A methodological framework for cross-asset resource allocations to support infrastructure management
MetadataShow full item record

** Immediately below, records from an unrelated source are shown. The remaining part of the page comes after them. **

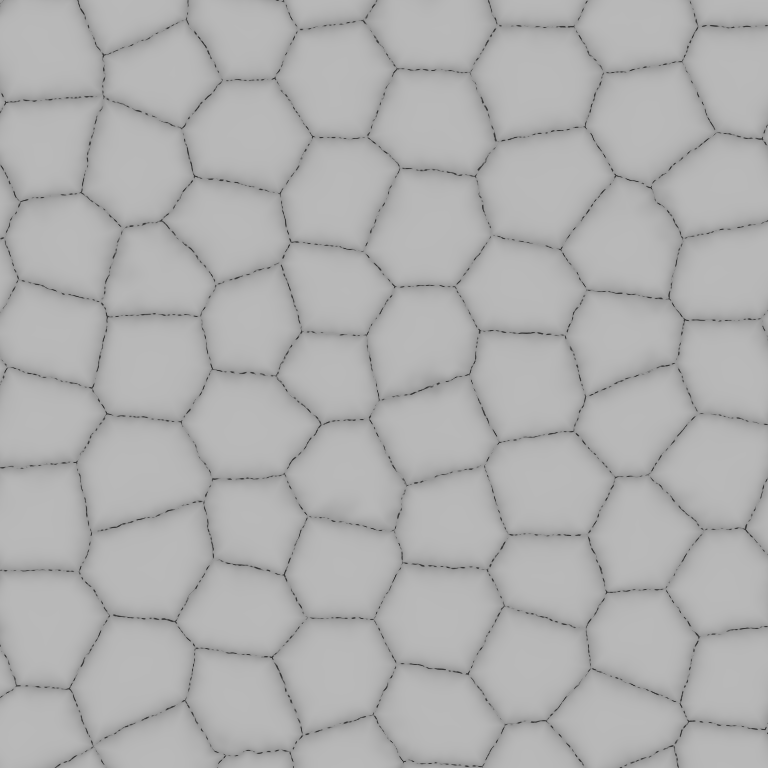
A WebGL 1 fragment shader for this texture:

```glsl
precision highp float;

uniform vec2 u_resolution;

#define CELL_SIZE 0.127
#define JITTER 0.46
#define BEND 0.011
#define WIGGLE 0.0022
#define CRUMPLE 0.014
#define LINE_HALF_WIDTH 0.0008
#define HALO_WIDTH 0.0085
#define HALO_DEPTH 0.145
#define SPECK_SCALE 190.0
#define FACE_GREY 0.724
#define LINE_LIGHT 0.60
#define LINE_DARK 0.22

vec2 hash2(vec2 p) {
    vec2 k = vec2(dot(p, vec2(127.1, 311.7)), dot(p, vec2(269.5, 183.3)));
    return fract(sin(k) * 43758.545);
}

vec2 gradient(vec2 lattice) {
    float angle = 6.28318 * hash2(lattice).x;
    return vec2(cos(angle), sin(angle));
}

// Gradient noise, roughly -0.7 to 0.7
float noise(vec2 p) {
    vec2 i = floor(p);
    vec2 f = p - i;
    vec2 u = f * f * f * (f * (f * 6.0 - 15.0) + 10.0);
    vec2 e = vec2(1.0, 0.0);
    float bottom = mix(dot(gradient(i), f), dot(gradient(i + e), f - e), u.x);
    float top = mix(dot(gradient(i + e.yx), f - e.yx), dot(gradient(i + 1.0), f - 1.0), u.x);
    return mix(bottom, top, u.y);
}

vec2 noise2(vec2 p) {
    return vec2(noise(p), noise(p + vec2(37.3, 91.7)));
}

// Jittered centre of a cell; odd columns are shifted half a row
vec2 cellCentre(vec2 id) {
    vec2 stagger = vec2(0.0, 0.5 * mod(id.x, 2.0));
    return id + stagger + 0.5 + JITTER * (hash2(id) - 0.5);
}

// Distance to the nearest border between cells, in cell units
float borderDistance(vec2 p) {
    vec2 base = floor(p);
    vec2 nearest = vec2(0.0);
    vec2 nearestId = base;
    float best = 100.0;
    for (int y = -2; y <= 2; y++) {
        for (int x = -2; x <= 2; x++) {
            vec2 id = base + vec2(float(x), float(y));
            vec2 toCentre = cellCentre(id) - p;
            float d = dot(toCentre, toCentre);
            if (d < best) {
                best = d;
                nearest = toCentre;
                nearestId = id;
            }
        }
    }
    float border = 100.0;
    for (int y = -2; y <= 2; y++) {
        for (int x = -2; x <= 2; x++) {
            if (x == 0 && y == 0) continue;
            vec2 other = cellCentre(nearestId + vec2(float(x), float(y))) - p;
            border = min(border, dot(0.5 * (nearest + other), normalize(other - nearest)));
        }
    }
    return border;
}

void main() {
    float pixel = 1.0 / min(u_resolution.x, u_resolution.y);
    vec2 uv = gl_FragCoord.xy * pixel;

    // Bent borders, crumpled in a few patches
    float rough = smoothstep(0.26, 0.58, noise(uv * 6.0 + 13.4));
    vec2 warped = uv + BEND * noise2(uv * 8.0 + 5.2);
    warped += WIGGLE * (noise2(uv * 30.0) + noise2(uv * 75.0));
    warped += CRUMPLE * rough * noise2(uv * 42.0 + 8.6);
    float border = CELL_SIZE * borderDistance(warped / CELL_SIZE);

    // Soft shade along the borders, smudged in rough patches
    float smudge = noise(uv * 24.0 + 3.1);
    float haloWidth = HALO_WIDTH * (1.0 + 0.45 * smudge + rough * (0.5 + smudge));
    float halo = exp(-border / haloWidth);
    float grey = FACE_GREY - HALO_DEPTH * halo;

    // Thin speckled line
    float speck = smoothstep(-0.25, 0.35, noise(uv * SPECK_SCALE));
    float line = 1.0 - smoothstep(LINE_HALF_WIDTH - 0.5 * pixel,
                                  LINE_HALF_WIDTH + 0.5 * pixel, border);
    grey = mix(grey, mix(LINE_LIGHT, LINE_DARK, speck), line);

    gl_FragColor = vec4(vec3(grey), 1.0);
}
```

Resource allocation mechanisms have become a major issue for transportation agencies in the United States and around the world. For this reason, transportation agencies are exploring alternatives to modify traditional allocation mechanism due to budgetary challenges generated by the decrease in funding and the increasing cost of preserving and operating transportation systems. Transportation asset management (TAM) practices enable agencies to change the operation and management of transportation infrastructure from the traditional concept of “public-owned” systems to more business-oriented processes. One of the main concerns with the TAM framework and its implementation is the absence of an organized process for cross-asset resource allocations. Additionally, most of the alternative methods for funding allocations focus on maximizing infrastructure performance under budget constraints, but ignore the consideration of equity or fairness. The objective of this study is to develop an innovative methodological framework for cross-asset resource allocations, yielding a data-oriented approach to enhancing infrastructure management. The allocation module is comprised of three resource allocation mechanisms following a top-down approach: a fair division approach based on asset performance, a performance-based multi-objective optimization, and an asset value-based multi-objective optimization. In the first mechanism, the fair division method is used to allocate resources in such a way that all parties involved believe they are receiving a fair share of the available resource based on established utility functions. Then, Collective Utility Functions (CUFs) are employed to perform the resource allocation, which results in total utility and total envy values. These values are used to conduct trade-off analyses of the different allocations based on the CUFs. Under the second procedure, a multi-objective optimization formulation is employed to integrate efficiency and equity, where equity is taken into consideration by using utility and envy concepts, while efficiency is incorporated by maximizing performance. In the third mechanism, an innovative asset value methodology is integrated into the cross-asset resource allocation process, serving as a common comparative measure between assets. To demonstrate the applicability of the proposed methodological framework, a case study was conducted using two asset groups, pavements and bridges, from the roadway network of the Austin District located in Texas. Results from the case study shows that the proposed methodological framework has great potential as a tool to support highway agencies in performing cross-asset resource allocations at the network level.